    • A taxon may be globally LC, but threatened within the region because the global population is large, wide-spread and stable, but within the region the population is small and declining.
    • A taxon may be globally threatened (under criterion A) but LC within the region because the population in the region is large and is not declining at the same rate as elsewhere.
  • 17. Endemics In some cases there may be disagreement between the regional assessment and the current global assessment of an endemic taxon. Contact appropriate global-level Red List Authority via the IUCN Red List Unit (redlist@iucn.org) Conflicting regional and global assessments Vulnerable Critically Endangered
  • 18. Endemics Regional and global assessor reach an agreement on most appropriate assessment and global assessment is changed. Regional Red List can include the new global category immediately, even if global Red List has not yet been updated Vulnerable Critically Endangered Vulnerable Vulnerable

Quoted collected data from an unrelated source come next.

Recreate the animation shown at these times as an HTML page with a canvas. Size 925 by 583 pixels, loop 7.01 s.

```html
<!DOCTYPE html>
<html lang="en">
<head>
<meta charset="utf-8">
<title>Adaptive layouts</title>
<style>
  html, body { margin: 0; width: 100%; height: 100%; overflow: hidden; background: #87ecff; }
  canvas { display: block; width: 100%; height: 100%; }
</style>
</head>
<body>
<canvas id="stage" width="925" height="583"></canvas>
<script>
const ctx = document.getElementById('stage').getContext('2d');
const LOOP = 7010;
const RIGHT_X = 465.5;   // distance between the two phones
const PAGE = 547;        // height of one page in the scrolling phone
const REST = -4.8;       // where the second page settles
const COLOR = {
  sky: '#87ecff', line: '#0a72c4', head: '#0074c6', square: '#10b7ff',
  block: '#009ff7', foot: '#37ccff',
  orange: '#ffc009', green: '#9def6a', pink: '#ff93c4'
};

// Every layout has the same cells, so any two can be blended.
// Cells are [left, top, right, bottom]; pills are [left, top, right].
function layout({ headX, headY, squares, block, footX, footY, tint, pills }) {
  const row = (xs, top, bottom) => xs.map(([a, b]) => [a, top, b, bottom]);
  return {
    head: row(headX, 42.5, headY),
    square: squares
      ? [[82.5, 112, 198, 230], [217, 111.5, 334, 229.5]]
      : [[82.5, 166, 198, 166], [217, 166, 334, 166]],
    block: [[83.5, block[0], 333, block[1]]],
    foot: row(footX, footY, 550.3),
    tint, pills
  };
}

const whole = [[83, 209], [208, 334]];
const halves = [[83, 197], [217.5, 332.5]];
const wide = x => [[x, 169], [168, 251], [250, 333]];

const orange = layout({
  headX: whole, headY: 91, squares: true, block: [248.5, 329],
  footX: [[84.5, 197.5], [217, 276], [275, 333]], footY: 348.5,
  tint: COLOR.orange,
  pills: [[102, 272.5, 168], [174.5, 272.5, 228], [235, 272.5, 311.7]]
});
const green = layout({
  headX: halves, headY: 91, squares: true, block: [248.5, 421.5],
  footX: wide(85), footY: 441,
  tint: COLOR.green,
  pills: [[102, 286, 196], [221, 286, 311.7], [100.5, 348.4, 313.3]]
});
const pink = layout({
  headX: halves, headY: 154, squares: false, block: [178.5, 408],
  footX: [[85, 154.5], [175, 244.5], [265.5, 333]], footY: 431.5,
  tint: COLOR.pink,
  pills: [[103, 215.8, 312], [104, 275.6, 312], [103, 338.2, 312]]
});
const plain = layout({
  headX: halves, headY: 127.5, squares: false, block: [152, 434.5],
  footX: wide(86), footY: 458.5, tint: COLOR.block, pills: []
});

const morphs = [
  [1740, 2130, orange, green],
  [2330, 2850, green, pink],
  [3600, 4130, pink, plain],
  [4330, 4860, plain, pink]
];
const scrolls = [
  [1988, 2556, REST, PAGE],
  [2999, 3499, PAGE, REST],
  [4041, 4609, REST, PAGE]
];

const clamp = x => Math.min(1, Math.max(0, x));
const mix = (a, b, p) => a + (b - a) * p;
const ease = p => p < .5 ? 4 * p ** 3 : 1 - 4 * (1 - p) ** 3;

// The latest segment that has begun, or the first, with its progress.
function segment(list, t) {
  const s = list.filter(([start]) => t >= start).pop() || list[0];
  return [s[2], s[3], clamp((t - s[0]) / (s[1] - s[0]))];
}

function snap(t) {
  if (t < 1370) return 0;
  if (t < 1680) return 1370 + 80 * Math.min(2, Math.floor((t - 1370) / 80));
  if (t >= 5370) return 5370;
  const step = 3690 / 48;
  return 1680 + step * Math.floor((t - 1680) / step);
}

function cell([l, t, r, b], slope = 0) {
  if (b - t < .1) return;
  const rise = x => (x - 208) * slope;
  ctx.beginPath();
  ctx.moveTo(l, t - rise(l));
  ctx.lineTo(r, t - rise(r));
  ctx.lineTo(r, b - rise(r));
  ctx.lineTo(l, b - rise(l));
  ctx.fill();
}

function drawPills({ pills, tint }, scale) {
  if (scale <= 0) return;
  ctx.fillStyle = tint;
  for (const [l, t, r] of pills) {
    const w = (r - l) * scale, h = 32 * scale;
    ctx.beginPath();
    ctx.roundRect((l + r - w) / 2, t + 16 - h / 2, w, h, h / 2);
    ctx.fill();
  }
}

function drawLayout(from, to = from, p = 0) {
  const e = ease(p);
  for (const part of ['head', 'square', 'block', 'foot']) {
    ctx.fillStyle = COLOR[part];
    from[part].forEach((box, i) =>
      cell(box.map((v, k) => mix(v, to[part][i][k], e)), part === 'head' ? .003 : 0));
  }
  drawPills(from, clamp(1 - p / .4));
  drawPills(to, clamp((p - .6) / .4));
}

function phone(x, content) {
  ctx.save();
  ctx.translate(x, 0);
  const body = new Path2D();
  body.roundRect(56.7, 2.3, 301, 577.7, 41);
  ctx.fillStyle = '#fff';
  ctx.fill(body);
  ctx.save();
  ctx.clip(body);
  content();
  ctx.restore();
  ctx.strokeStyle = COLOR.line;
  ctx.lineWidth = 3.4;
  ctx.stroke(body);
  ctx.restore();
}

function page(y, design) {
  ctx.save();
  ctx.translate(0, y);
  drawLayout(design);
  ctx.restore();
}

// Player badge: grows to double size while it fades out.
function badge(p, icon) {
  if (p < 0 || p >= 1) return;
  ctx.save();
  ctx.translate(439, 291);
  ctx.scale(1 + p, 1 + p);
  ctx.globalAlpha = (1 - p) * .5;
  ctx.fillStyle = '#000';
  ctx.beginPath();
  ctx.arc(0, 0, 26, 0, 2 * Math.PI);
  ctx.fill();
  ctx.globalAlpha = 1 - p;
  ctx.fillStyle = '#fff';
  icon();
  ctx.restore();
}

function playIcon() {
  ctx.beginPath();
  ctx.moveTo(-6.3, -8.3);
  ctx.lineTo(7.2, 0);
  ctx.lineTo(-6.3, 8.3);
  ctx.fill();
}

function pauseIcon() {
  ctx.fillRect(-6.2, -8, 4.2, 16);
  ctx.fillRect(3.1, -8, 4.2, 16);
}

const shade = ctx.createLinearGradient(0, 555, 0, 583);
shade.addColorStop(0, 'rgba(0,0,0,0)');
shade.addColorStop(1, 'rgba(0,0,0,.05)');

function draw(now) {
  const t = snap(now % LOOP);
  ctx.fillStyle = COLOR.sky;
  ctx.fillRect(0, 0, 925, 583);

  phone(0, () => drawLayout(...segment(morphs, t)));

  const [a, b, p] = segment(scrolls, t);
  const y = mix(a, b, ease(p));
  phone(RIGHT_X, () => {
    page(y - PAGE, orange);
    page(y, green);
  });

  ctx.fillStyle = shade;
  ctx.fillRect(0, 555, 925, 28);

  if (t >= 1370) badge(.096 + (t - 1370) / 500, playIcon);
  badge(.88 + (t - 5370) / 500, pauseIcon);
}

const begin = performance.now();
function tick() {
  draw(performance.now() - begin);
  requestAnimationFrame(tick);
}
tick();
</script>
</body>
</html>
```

  • 19. Endemics Regional and global assessor do not reach an agreement on most appropriate assessment. Regional assessors may submit an appeal to the IUCN Red List Unit (redlist@iucn.org) for judgement by the IUCN SSC Standards & Petitions Working Group Critically Endangered Critically Endangered ! Vulnerable Vulnerable !
  • 20. If an appeal is made and no conclusion has been reached before the regional Red List is finalized, both the regional assessment and the current IUCN global assessment should be included in the regional Red List Where global and regional assessors disagree over the assessment of an endemic taxon, the issues involved must be documented under the listing.
  • 21.
    • The compilation of a regional Red List generally precedes the conservation priority setting process.
    • Limited to data on population size, declines, range area and responses to threats.
    • Relative estimate of likelihood of extinction.
    • Used as a tool in the conservation priority setting process.
    Setting priorities for conservation
  • 22. Lizard? Iguana? Turtle? Setting priorities for conservation
    • Setting conservation priorities normally includes an assessment of extinction risk (e.g. Red List assessment)
    • Includes factors not considered in the Red List assessment (e.g. ecology, phylogeny, history, culture).
    • Considers probability of conservation action being successful.
    • Takes into account availability of funds and personnel.
    • Considers existing legal frameworks (e.g. inclusion of taxa on CITES, global status and proportion of global population occurring in the region)
    Albatross? Ibis? Woodpecker? Vulture? Spiny Mouse? Golden Mole? Fruitbat? Wolf? Boxwood? Fir? Ebony? Ant? Wasp? Limpet? Mussel? Spider? Seahorse? Catfish? Sturgeon? Shark? Salamander? Toad? Snake? $ Owl? Spider Monkey? Cactus? Dragonfly? Grouper? Tree Frog?